I know we talked about some kind of a giveaway for our audience potentially. Did you come up with an idea or should we let them know that’s to be announced?
It’s to be announced but there’s a soul drive component on the horizon. We will plant that seed.
It’s something exciting there and we appreciate it. I’m sure our audience will be pumped as well. Thanks so much.
Thanks for participating. It looks like we have reached the outer limit of the show for this episode. Thanks to everyone for exploring with us. We’ve got space for more adventures on this starship, so invite your friends and recruit some cool strangers that will make this journey also much better. Go to iTunes, rate us, and say something awesome, then go to EdgeOfNft.com to dive further down the rabbit hole. Remember, we always invite you to co-create and build with us at Edge of NFT.
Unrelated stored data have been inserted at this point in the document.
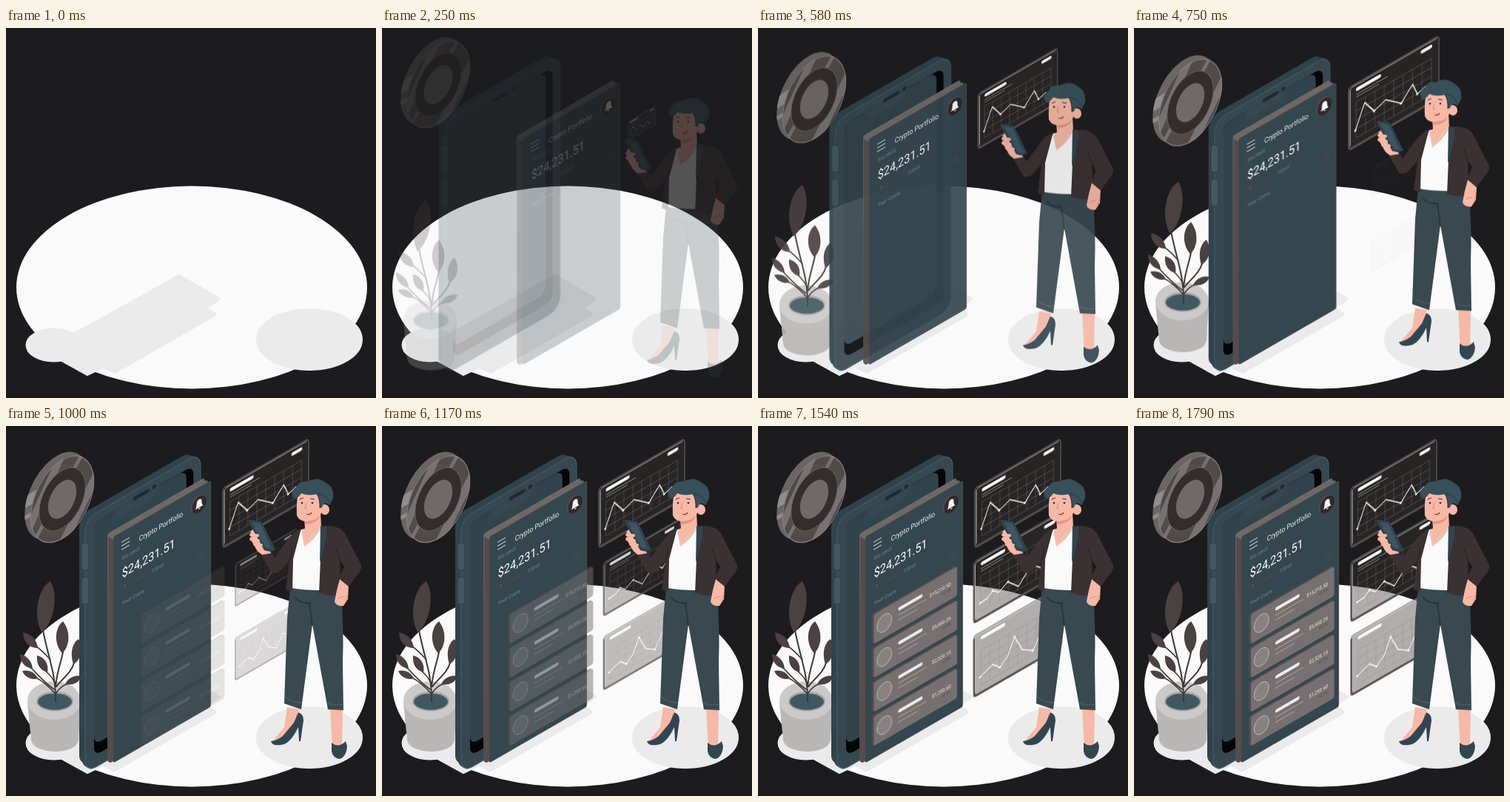
Recreate the animation shown at these times as an HTML page. Size 500x500 px, loop 1830 ms.

```html
<!DOCTYPE html>
<html lang="en">
<head>
<meta charset="utf-8">
<title>Crypto portfolio</title>
<style>
html, body { margin: 0; height: 100%; overflow: hidden; background: #1c1c1e; }
svg { display: block; width: 100vw; height: 100vh; }
text { font-family: Roboto, "Open Sans", sans-serif; }
.enter, .chart-in, .rows-in { animation: enter 1.83s cubic-bezier(.36,-.01,.5,1.38) infinite; }
.chart-in { animation-name: chart-in; }
.rows-in { animation-name: rows-in; }
.up { --from: translate(0, 30px); }
.down { --from: translate(0, -30px); }
.left { --from: translate(-30px, 0); }
.right { --from: translate(60px, 0); }
.rows-in { --from: translate(30px, 0); }
.rise { --from: translate(0, 50px) scale(.1); }
.chart-in { --from: scale(.5); }
@keyframes enter {
  0% { opacity: 0; transform: var(--from); }
  52.5%, 100% { opacity: 1; transform: none; }
}
@keyframes chart-in {
  0%, 35.5% { opacity: 0; transform: var(--from); }
  90%, 100% { opacity: 1; transform: none; }
}
@keyframes rows-in {
  0%, 42.9% { opacity: 0; transform: var(--from); }
  97.5%, 100% { opacity: 1; transform: none; }
}
</style>
</head>
<body>
<svg viewBox="0 0 500 500" preserveAspectRatio="none">
  <rect width="500" height="500" fill="#1c1c1e"/>
  <ellipse cx="251" cy="350.5" rx="237" ry="137" fill="#fafafa"/>
  <g fill="#ebebeb" stroke="#ebebeb" stroke-width="4" stroke-linejoin="round">
    <path d="M234 335 288 366 270 378 283 387 147 465 131 458 110 468 72 447 92 414Z"/>
    <ellipse cx="410" cy="421" rx="70" ry="40"/>
    <ellipse cx="64.500" cy="428.500" rx="36" ry="21"/>
  </g>

  <g class="enter up" id="plant">
    <path d="M29 374 34 424C36 444 95 446 98 424L101 374Z" fill="#b9b7b6"/>
    <ellipse cx="65" cy="371" rx="36" ry="26" fill="#cccac9"/>
    <ellipse cx="66" cy="372" rx="25" ry="13.500" fill="#a9a6a5"/>
    <ellipse cx="66" cy="372.500" rx="23" ry="11" fill="#425860"/>
    <g fill="none" stroke="#40393a" stroke-width="2" stroke-linecap="round">
      <path d="M67 373C68 335 56 310 50 276M67 352C69 330 75 318 77 305M68 352C78 340 89 332 92 320"/>
      <path d="M60 316C53 308 47 302 41 298M66 347C62 338 57 335 54 331M65 356C50 345 40 333 33 326M66 361C54 348 47 343 40 340M67 362C73 352 79 350 84 348" stroke-width="1.600"/>
    </g>
    <g fill="#4a4141">
      <path d="M48 279C34 250 47 215 60 210C70 224 67 264 48 279Z"/>
      <path d="M76 307C64 294 66 272 77 264C88 278 86 298 76 307Z"/>
      <path d="M91 322C86 306 90 293 98 288C106 302 101 316 91 322Z"/>
      <path d="M43 300C30 300 23 290 23 279C36 282 42 290 43 300Z"/>
      <path d="M56 333C45 330 41 321 42 310C53 313 58 322 56 333Z"/>
      <path d="M36 328C25 327 19 318 19 308C29 311 35 318 36 328Z"/>
      <path d="M43 341C34 344 25 339 22 331C32 329 39 333 43 341Z"/>
      <path d="M80 349C84 340 93 336 102 338C99 347 90 351 80 349Z"/>
    </g>
  </g>

  <g class="enter down" id="coin">
    <clipPath id="rim"><circle r="54"/></clipPath>
    <g transform="matrix(.8 -.46 0 1 68.500 94.500)">
      <circle r="54" fill="#6b6665"/>
      <path clip-path="url(#rim)" d="M-60-24H0V-8H-60ZM-60 2H0V8H-60Z" fill="#918d8c"/>
    </g>
    <g transform="matrix(.8 -.46 0 1 76 99)">
      <circle r="53.500" fill="#504a49"/>
      <g clip-path="url(#rim)" fill="#777271">
        <path d="M-60 6-10-60H8L-60 30ZM-60 42 44-60 49-56-60 52ZM-10 60 60-20V4L12 60Z"/>
      </g>
      <circle r="53" fill="none" stroke="#8d8887"/>
      <circle r="39" fill="#332d2d" stroke="#686261"/>
      <circle r="24" fill="#6f6a69"/>
    </g>
  </g>

  <g class="enter left" id="phone">
    <g transform="matrix(.866 -.5 0 1 99 121)">
      <rect width="178" height="341" rx="17" fill="#30434c"/>
    </g>
    <g transform="matrix(.866 -.5 0 1 103 123.500)">
      <rect width="180" height="344" rx="17" fill="#30434c"/>
    </g>
    <g transform="matrix(.866 -.5 0 1 107 126)">
      <rect width="180" height="343" rx="17" fill="#37474f" stroke="#425861" stroke-width="1.500"/>
    </g>
    <g fill="#425861" stroke="#263840" stroke-width=".8">
      <rect x="102" y="158" width="10" height="37" rx="4.500"/>
      <rect x="102" y="204" width="10" height="37" rx="4.500"/>
    </g>
    <g transform="matrix(.866 -.5 0 1 119 131)">
      <rect width="155" height="315" rx="11" fill="#050607"/>
      <rect width="144" height="300" rx="11" fill="#31434b"/>
      <path d="M32 0H100L94 9Q92 12 88 12H44Q40 12 38 9Z" fill="#37474f"/>
      <rect x="61" y="-4" width="25" height="5" rx="2.500" fill="#1d2b32"/>
      <circle cx="94" cy="-2" r="2.800" fill="#1d2b32"/>
    </g>
  </g>

  <g class="enter right" id="panel">
    <g transform="matrix(.866 -.5 0 1 137 145.500)"><rect width="152" height="306" rx="4" fill="#6e6867"/></g>
    <g transform="matrix(.866 -.5 0 1 141 148)"><rect width="152" height="306" rx="4" fill="#6e6867"/></g>
    <path d="M138 150 145 154V453L141 455Q137 454 137 450Z" fill="#544d4c"/>
    <g transform="matrix(.866 -.5 0 1 145 150)">
      <rect width="152" height="305" rx="3" fill="#34464e" stroke="#524a4a"/>
      <path d="M12.700 13.500H25.500M12.700 18.500H25.500M12.700 23.500H25.500" stroke="#e8e8e8"/>
      <text x="40" y="26" font-size="9.800" fill="#f4f4f4">Crypto Portfolio</text>
      <text x="13.500" y="38" font-size="6.500" fill="#77848a">BALANCE</text>
      <text x="13.500" y="62" font-size="16.800" fill="#fff">$24,231.51</text>
      <path d="M15 76 18 71 21 76Z" fill="#654746"/>
      <text x="25" y="78" font-size="7.500" fill="#5c4849">23.60%</text>
      <text x="60" y="79" font-size="6.500" fill="#77848a">TODAY</text>
      <text x="13.500" y="99" font-size="7.300" fill="#7b888d">Your Coins</text>
      <circle cx="135.500" cy="94.500" r="5" fill="none" stroke="#4b4b50"/>
      <circle cx="135.500" cy="94.500" r="1.800" fill="#4b4b50"/>
      <circle cx="132" cy="21" r="11.500" fill="#514b4b"/>
      <circle cx="134" cy="23" r="11" fill="#302a2a"/>
      <path d="M128 27Q130 25 130 21Q130 16 134 16Q138 16 138 21Q138 25 140 27ZM132 28H136Q135 31 132 28Z" fill="#fff"/>
    </g>
  </g>
  <g class="rows-in" id="rows"></g>
  <g id="charts"></g>

  <g class="enter up" id="woman">
    <path d="M380 380 396 383 390 402 374 421 360 430 362 424 376 407Z" fill="#f8b8a6"/>
    <path d="M438 381H455L454 436 441 434Z" fill="#f8b8a6"/>
    <path d="M358 426Q366 425 374 419L389 401 395 387Q402 389 402 398L398 426H396L395 407Q386 426 376 430Q360 434 358 426Z" fill="#324650"/>
    <path d="M440 428Q449 436 459 426L461 433Q460 447 451 450Q442 449 440 440Z" fill="#324650"/>
    <path d="M384 218H452Q457 270 455 320L456 384 435 383 414 268 399 383 376 375 380 260Z" fill="#38494f"/>
    <path d="M377 366Q388 374 400 374M434 374Q445 379 456 376" fill="none" stroke="#51646d"/>
    <path d="M390 231Q396 240 410 239L414 270" fill="none" stroke="#27373f" stroke-width="2"/>
    <path d="M399 140 424 134 431 160 425 222Q402 222 386 219L388 160Z" fill="#fafafa"/>
    <path d="M403 124 425 116 426 137Q417 154 403 163L399 143 404 138Z" fill="#f8b8a6"/>
    <path d="M399 141 404 162 425 136" fill="none" stroke="#d8d8d8"/>
    <path d="M399 138Q388 143 379 156L363 178 352 160 345 175 358 197Q363 201 370 196L383 182 378 221 387 224 388 180Z" fill="#3a3232"/>
    <path d="M425 135 441 135Q456 138 460 149L480 188Q481 194 475 201L463 217 450 207 457 190 451 180 453 228Q440 231 423 226L425 180Z" fill="#3a3232"/>
    <path d="M425 135 433 136Q434 158 424 184Z" fill="#30444d"/>
    <path d="M451 180 446 166M383 182 387 169" stroke="#262020" fill="none"/>
    <path d="M451 207 463 217 462 234 456 243Q446 244 444 237L447 222Z" fill="#f8b8a6"/>
    <path d="M448 233 457 230M459 237 462 227" stroke="#dc8f7c" fill="none"/>
    <path d="M334 140Q343 144 350 153L358 172 346 174Q338 169 336 162L330 153Q329 149 334 149L330 143Z" fill="#f8b8a6"/>
    <path d="M328 130Q327 127 330 127L344 129 347 132 364 167 358 170 349 168Z" fill="#30444d"/>
    <path d="M332 130 344 132 359 166 351 165Z" fill="#3d5560"/>
    <path d="M331 147 340 148M331 153 341 155M336 160 345 161" stroke="#f8b8a6" stroke-width="4" stroke-linecap="round"/>
    <path d="M395 88Q392 105 393 121Q397 130 409 129Q422 126 428 115L432 92 412 80Z" fill="#f8b8a6"/>
    <ellipse cx="431" cy="113" rx="6" ry="7" fill="#f8b8a6"/>
    <path d="M389 98Q383 88 393 82Q397 73 408 75Q421 67 433 77Q444 83 442 98L437 107Q430 101 427 110L424 111Q424 99 420 92Q408 95 399 91Q395 98 389 98Z" fill="#38505a"/>
    <path d="M420 92Q425 99 424 111M421 91Q434 93 437 104" stroke="#263b44" fill="none"/>
    <circle cx="400" cy="104" r="1.300" fill="#263238"/>
    <circle cx="414" cy="104" r="1.300" fill="#263238"/>
    <path d="M397 99 402 97M411 98 417 99" stroke="#263238" fill="none"/>
    <path d="M406 104 404 111 407 112" stroke="#d98774" fill="none"/>
    <path d="M406 119Q410 121 413 117" stroke="#8d3f37" stroke-width="1.300" fill="none"/>
    <path d="M404 129Q417 129 425 121Q420 132 405 133Z" fill="#e5937f"/>
  </g>
</svg>
<script>
const iso = (x, y, body) => `<g transform="matrix(.866 -.5 0 1 ${x} ${y})">${body}</g>`;
const bar = (x, y, w, h, fill) =>
  `<rect x="${x}" y="${y}" width="${w}" height="${h}" rx="${h / 2}" fill="${fill}"/>`;

function row(price, i) {
  const y = 254 + i * 46;
  const side = iso(155, y, '<rect width="131" height="41" rx="3" fill="#514b4b"/>');
  return side + iso(158, y + 0.5, `
    <rect width="130" height="40" rx="3" fill="#767170"/>
    <circle cx="16.5" cy="20" r="11.5" fill="#878281" stroke="#c9c5c4" stroke-width=".8"/>
    ${bar(38, 10, 38, 4.5, '#ecebeb')}
    ${bar(38, 20, 44, 1, '#aaa6a5')}${bar(38, 26.5, 30, 1, '#aaa6a5')}
    <text x="120" y="21" font-size="6.7" text-anchor="end" fill="#f4f4f4">${price}</text>
    <text x="120" y="28" font-size="5.5" text-anchor="end" fill="#4b4544">+2.4%</text>`);
}

const steps = (from, to, by) =>
  Array.from({ length: Math.floor((to - from) / by) + 1 }, (_, i) => from + i * by);

function chart(line, i) {
  const y = 84 + i * 100;
  const grid = steps(11, 123, 14).map(x => `M${x} 24V70`).join('') +
    steps(24, 70, 11.5).map(v => `M11 ${v}H123`).join('');
  const dots = line.filter((_, k) => k % 2 === 0)
    .map(([x, v]) => `<circle cx="${x}" cy="${v}" r="1.6"/>`).join('');
  const body = iso(293, y, `
    <rect width="134" height="81" rx="4" fill="#37302e" fill-opacity=".38" stroke="#8a8584" stroke-width=".8"/>
    <path d="M1 4V77Q1 80 4 80H132" fill="none" stroke="#554e4d" stroke-width="3"/>
    <path d="M2.500 76V6Q2.500 2 7 2H131" fill="none" stroke="#d5d2d1" stroke-width=".8"/>
    ${bar(11, 6, 37, 4.5, '#fff')}${bar(107, 6, 17, 4.5, '#fff')}
    ${bar(11, 14, 47, 0.8, '#aaa5a4')}${bar(11, 17.5, 34, 0.8, '#aaa5a4')}
    <path d="${grid}" stroke="#8d8786" stroke-opacity=".55" stroke-width=".7" fill="none"/>
    <polyline points="${line.join(' ')}" fill="none" stroke="#fff" stroke-width="1.3" stroke-linejoin="round"/>
    <g fill="#fff">${dots}</g>`);
  return `<g class="${i ? 'chart-in' : 'enter rise'}" style="transform-origin:351px ${y + 7.5}px">${body}</g>`;
}

const lines = [
  [[10, 60], [24, 31], [38, 49], [55, 43], [78, 59], [95, 43], [102, 59], [115, 55]],
  [[10, 59], [22, 58], [29, 52], [38, 59], [52, 52], [68, 66], [82, 53], [91, 50], [103, 59], [118, 46]],
  [[10, 59], [29, 52], [40, 61], [52, 52], [62, 32], [74, 55], [90, 64], [104, 44], [118, 52]]
];
const prices = ['$15,210.50', '$5,450.26', '$2,320.15', '$1,250.60'];

document.getElementById('rows').innerHTML = prices.map(row).join('');
document.getElementById('charts').innerHTML = lines.map(chart).join('');
</script>
</body>
</html>
```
We are unlocking a whole new way to connect and collaborate with us through our own NFT drops, Spirit Seeds leading to Living Tree NFTs, which light the way to our event, NFTLA. It is a one-of-a-kind, immersive and unforgettable experience at LA Live in Los Angeles from March 28 to 30, 2022. Check it out at NFTLA.live. Move quickly because early bird tickets are moving very fast. Lastly, be sure to tune in next time for more great NFT content. Thanks for sharing this time with us.
- Matteo Santoro
- Neil Strauss – Previous episode
- Nikita Nguyen – Previous episode
- @MatteoCSantoro – Instagram
- iTunes – Edge of NFT Podcast
- NFTLA.live – NFT LA Conference 2022
- Jenkins The Valet
- Spirit Seeds
About Matteo Santoro
Matteo Santoro directed a sci-fi film titled Higher Power and worked as a VFX artist on movies like “300,” “X-Men,” and “The Incredible Hulk.” He also created album artwork for Nine Inch Nails and TOOL.